● YOUR TASK:
Lines below starting with the line with "<title>Rolling hills game background</title>" and going on through the line with "2C-4-13-1-22 4.500-29C2-19 4-8" must be output exactly; the rest of the records must be left out.

Stored data:
= = = =

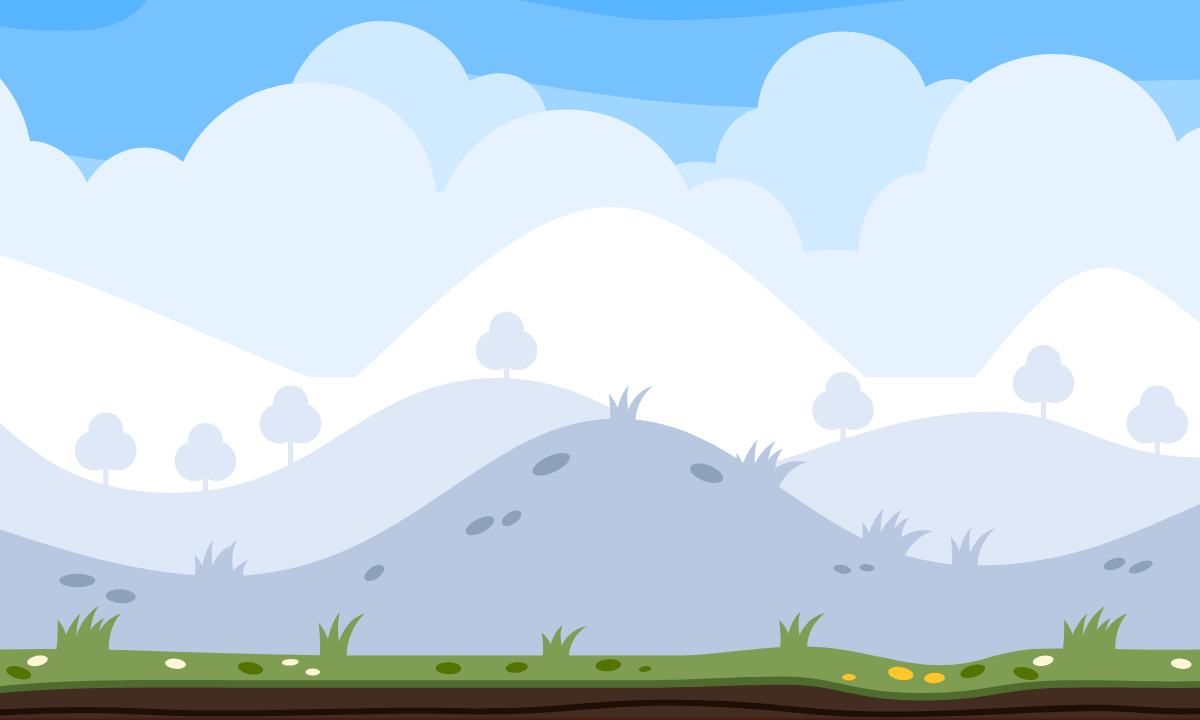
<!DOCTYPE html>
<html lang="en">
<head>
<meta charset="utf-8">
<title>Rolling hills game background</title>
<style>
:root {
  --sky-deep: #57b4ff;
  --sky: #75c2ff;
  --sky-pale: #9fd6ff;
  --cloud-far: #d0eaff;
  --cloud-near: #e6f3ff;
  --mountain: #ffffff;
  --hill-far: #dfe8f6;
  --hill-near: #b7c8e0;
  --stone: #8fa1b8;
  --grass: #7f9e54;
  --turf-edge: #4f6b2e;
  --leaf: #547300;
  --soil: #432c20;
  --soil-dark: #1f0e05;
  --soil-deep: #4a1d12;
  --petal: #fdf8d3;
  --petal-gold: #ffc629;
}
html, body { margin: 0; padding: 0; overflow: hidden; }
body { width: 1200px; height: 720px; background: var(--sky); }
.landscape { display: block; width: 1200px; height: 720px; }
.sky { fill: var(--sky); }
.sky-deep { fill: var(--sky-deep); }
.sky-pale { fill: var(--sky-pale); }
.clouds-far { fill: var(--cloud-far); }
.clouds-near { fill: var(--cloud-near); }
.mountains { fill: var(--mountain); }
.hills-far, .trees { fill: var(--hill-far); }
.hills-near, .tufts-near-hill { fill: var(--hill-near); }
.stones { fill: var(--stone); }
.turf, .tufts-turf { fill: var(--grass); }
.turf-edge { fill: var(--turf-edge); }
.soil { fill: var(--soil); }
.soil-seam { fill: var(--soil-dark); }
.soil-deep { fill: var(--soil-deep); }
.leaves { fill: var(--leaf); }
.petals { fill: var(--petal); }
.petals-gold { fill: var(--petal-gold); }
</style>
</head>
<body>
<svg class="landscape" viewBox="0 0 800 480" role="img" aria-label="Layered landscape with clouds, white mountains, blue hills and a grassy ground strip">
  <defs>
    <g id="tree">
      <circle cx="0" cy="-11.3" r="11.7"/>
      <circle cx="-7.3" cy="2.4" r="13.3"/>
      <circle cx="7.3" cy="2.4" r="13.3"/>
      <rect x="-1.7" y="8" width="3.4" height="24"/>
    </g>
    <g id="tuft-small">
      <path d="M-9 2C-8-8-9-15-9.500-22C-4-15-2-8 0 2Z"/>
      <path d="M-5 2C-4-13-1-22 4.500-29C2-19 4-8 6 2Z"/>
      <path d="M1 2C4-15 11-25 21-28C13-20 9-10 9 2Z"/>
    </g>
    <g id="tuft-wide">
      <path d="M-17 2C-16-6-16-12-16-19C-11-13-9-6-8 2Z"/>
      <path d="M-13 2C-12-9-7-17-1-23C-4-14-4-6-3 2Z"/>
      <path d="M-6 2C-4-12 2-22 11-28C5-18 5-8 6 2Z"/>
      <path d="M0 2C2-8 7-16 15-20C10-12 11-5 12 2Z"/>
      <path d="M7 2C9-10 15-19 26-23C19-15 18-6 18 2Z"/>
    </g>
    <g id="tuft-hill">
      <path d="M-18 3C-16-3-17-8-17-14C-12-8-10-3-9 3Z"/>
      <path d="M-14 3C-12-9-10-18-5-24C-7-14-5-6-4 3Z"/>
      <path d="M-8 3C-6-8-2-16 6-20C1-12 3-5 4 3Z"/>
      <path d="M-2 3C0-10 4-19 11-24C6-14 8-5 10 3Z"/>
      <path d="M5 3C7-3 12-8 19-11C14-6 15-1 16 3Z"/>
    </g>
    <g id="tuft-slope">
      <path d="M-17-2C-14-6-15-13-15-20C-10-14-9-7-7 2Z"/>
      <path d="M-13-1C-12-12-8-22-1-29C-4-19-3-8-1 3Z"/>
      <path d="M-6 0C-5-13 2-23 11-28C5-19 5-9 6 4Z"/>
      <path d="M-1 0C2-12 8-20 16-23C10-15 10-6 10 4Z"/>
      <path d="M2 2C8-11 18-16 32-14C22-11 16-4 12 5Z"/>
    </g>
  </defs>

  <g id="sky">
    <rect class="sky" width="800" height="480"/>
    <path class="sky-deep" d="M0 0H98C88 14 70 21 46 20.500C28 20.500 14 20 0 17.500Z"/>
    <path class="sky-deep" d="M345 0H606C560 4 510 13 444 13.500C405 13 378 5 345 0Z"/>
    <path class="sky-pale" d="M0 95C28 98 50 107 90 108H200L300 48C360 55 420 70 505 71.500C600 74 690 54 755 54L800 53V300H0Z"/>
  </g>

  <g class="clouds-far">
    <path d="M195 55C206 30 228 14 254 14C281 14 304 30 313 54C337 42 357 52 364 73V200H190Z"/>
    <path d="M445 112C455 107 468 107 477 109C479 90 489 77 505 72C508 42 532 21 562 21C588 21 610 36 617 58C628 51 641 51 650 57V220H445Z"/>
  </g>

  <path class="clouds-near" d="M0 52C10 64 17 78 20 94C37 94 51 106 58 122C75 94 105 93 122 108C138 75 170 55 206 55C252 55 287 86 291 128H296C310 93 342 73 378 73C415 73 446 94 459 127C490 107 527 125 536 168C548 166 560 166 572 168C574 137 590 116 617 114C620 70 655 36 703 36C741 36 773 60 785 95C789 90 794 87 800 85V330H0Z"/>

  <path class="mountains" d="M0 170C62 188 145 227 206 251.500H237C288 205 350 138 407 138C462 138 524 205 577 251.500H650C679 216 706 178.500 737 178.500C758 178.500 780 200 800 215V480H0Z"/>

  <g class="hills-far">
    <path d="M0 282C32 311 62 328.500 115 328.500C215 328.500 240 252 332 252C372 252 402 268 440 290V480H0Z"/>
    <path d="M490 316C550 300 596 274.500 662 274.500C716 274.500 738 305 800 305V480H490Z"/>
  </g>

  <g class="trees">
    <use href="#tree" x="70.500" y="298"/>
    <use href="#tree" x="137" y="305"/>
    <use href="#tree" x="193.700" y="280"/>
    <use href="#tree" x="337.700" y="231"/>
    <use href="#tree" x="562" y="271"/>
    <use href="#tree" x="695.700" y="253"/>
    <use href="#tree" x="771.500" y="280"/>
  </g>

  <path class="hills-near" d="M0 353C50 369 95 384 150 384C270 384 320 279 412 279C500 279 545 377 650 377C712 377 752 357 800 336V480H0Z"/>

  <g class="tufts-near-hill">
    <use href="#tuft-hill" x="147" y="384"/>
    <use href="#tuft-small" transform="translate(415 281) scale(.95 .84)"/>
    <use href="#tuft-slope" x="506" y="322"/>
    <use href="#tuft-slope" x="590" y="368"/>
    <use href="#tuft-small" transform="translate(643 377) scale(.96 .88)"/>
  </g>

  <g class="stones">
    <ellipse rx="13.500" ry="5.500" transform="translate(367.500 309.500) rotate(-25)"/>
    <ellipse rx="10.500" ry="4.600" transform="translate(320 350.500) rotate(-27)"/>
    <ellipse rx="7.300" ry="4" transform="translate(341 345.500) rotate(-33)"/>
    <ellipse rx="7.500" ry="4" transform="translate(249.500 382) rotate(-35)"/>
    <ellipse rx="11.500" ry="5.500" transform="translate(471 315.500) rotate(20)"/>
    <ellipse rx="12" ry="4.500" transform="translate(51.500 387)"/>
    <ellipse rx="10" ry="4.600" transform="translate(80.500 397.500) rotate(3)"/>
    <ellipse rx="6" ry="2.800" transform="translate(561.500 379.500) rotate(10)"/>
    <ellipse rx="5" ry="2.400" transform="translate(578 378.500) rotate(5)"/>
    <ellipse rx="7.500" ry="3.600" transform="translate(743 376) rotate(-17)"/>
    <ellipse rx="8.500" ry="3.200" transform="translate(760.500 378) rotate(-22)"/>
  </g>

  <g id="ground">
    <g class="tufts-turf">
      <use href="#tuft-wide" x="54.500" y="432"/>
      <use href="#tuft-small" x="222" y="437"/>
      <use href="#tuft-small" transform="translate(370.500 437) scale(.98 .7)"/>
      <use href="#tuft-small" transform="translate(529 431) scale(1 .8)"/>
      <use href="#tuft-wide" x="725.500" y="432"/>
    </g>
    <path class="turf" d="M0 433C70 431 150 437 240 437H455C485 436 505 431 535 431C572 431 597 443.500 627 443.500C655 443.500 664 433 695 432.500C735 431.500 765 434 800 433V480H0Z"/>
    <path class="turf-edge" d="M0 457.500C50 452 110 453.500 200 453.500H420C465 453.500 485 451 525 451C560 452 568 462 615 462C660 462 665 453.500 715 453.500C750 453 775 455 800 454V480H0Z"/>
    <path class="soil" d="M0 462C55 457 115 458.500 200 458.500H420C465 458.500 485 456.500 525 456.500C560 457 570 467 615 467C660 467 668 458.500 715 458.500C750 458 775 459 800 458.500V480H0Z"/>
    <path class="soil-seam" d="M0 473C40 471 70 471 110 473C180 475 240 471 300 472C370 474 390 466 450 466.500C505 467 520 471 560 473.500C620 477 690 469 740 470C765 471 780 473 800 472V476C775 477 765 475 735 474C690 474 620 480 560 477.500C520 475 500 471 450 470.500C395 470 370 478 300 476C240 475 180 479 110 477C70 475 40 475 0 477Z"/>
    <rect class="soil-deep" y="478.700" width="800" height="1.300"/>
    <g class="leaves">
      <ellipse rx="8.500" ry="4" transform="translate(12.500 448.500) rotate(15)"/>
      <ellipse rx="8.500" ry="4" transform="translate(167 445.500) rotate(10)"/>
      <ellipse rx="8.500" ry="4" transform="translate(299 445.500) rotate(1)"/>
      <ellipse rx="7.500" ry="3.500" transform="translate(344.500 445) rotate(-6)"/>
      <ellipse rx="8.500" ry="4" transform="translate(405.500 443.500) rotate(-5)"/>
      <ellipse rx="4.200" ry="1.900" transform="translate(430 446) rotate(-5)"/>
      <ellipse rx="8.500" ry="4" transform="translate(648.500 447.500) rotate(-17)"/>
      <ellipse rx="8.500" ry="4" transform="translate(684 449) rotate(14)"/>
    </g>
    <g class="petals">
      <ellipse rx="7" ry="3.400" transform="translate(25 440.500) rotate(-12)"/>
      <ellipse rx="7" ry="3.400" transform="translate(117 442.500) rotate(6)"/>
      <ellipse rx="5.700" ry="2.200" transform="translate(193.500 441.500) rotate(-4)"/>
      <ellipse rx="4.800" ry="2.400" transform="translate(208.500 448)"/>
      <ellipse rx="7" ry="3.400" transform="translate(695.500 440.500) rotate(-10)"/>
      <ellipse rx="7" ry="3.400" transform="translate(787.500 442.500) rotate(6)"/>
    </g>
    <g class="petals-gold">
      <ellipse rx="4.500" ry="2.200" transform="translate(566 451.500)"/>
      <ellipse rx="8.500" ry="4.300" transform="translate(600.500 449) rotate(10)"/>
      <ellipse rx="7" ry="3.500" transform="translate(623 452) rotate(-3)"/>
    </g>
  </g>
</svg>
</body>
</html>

= = = =

● ANSWER SECTION:
<title>Rolling hills game background</title>
<style>
:root {
  --sky-deep: #57b4ff;
  --sky: #75c2ff;
  --sky-pale: #9fd6ff;
  --cloud-far: #d0eaff;
  --cloud-near: #e6f3ff;
  --mountain: #ffffff;
  --hill-far: #dfe8f6;
  --hill-near: #b7c8e0;
  --stone: #8fa1b8;
  --grass: #7f9e54;
  --turf-edge: #4f6b2e;
  --leaf: #547300;
  --soil: #432c20;
  --soil-dark: #1f0e05;
  --soil-deep: #4a1d12;
  --petal: #fdf8d3;
  --petal-gold: #ffc629;
}
html, body { margin: 0; padding: 0; overflow: hidden; }
body { width: 1200px; height: 720px; background: var(--sky); }
.landscape { display: block; width: 1200px; height: 720px; }
.sky { fill: var(--sky); }
.sky-deep { fill: var(--sky-deep); }
.sky-pale { fill: var(--sky-pale); }
.clouds-far { fill: var(--cloud-far); }
.clouds-near { fill: var(--cloud-near); }
.mountains { fill: var(--mountain); }
.hills-far, .trees { fill: var(--hill-far); }
.hills-near, .tufts-near-hill { fill: var(--hill-near); }
.stones { fill: var(--stone); }
.turf, .tufts-turf { fill: var(--grass); }
.turf-edge { fill: var(--turf-edge); }
.soil { fill: var(--soil); }
.soil-seam { fill: var(--soil-dark); }
.soil-deep { fill: var(--soil-deep); }
.leaves { fill: var(--leaf); }
.petals { fill: var(--petal); }
.petals-gold { fill: var(--petal-gold); }
</style>
</head>
<body>
<svg class="landscape" viewBox="0 0 800 480" role="img" aria-label="Layered landscape with clouds, white mountains, blue hills and a grassy ground strip">
  <defs>
    <g id="tree">
      <circle cx="0" cy="-11.3" r="11.7"/>
      <circle cx="-7.3" cy="2.4" r="13.3"/>
      <circle cx="7.3" cy="2.4" r="13.3"/>
      <rect x="-1.7" y="8" width="3.4" height="24"/>
    </g>
    <g id="tuft-small">
      <path d="M-9 2C-8-8-9-15-9.500-22C-4-15-2-8 0 2Z"/>
      <path d="M-5 2C-4-13-1-22 4.500-29C2-19 4-8 6 2Z"/>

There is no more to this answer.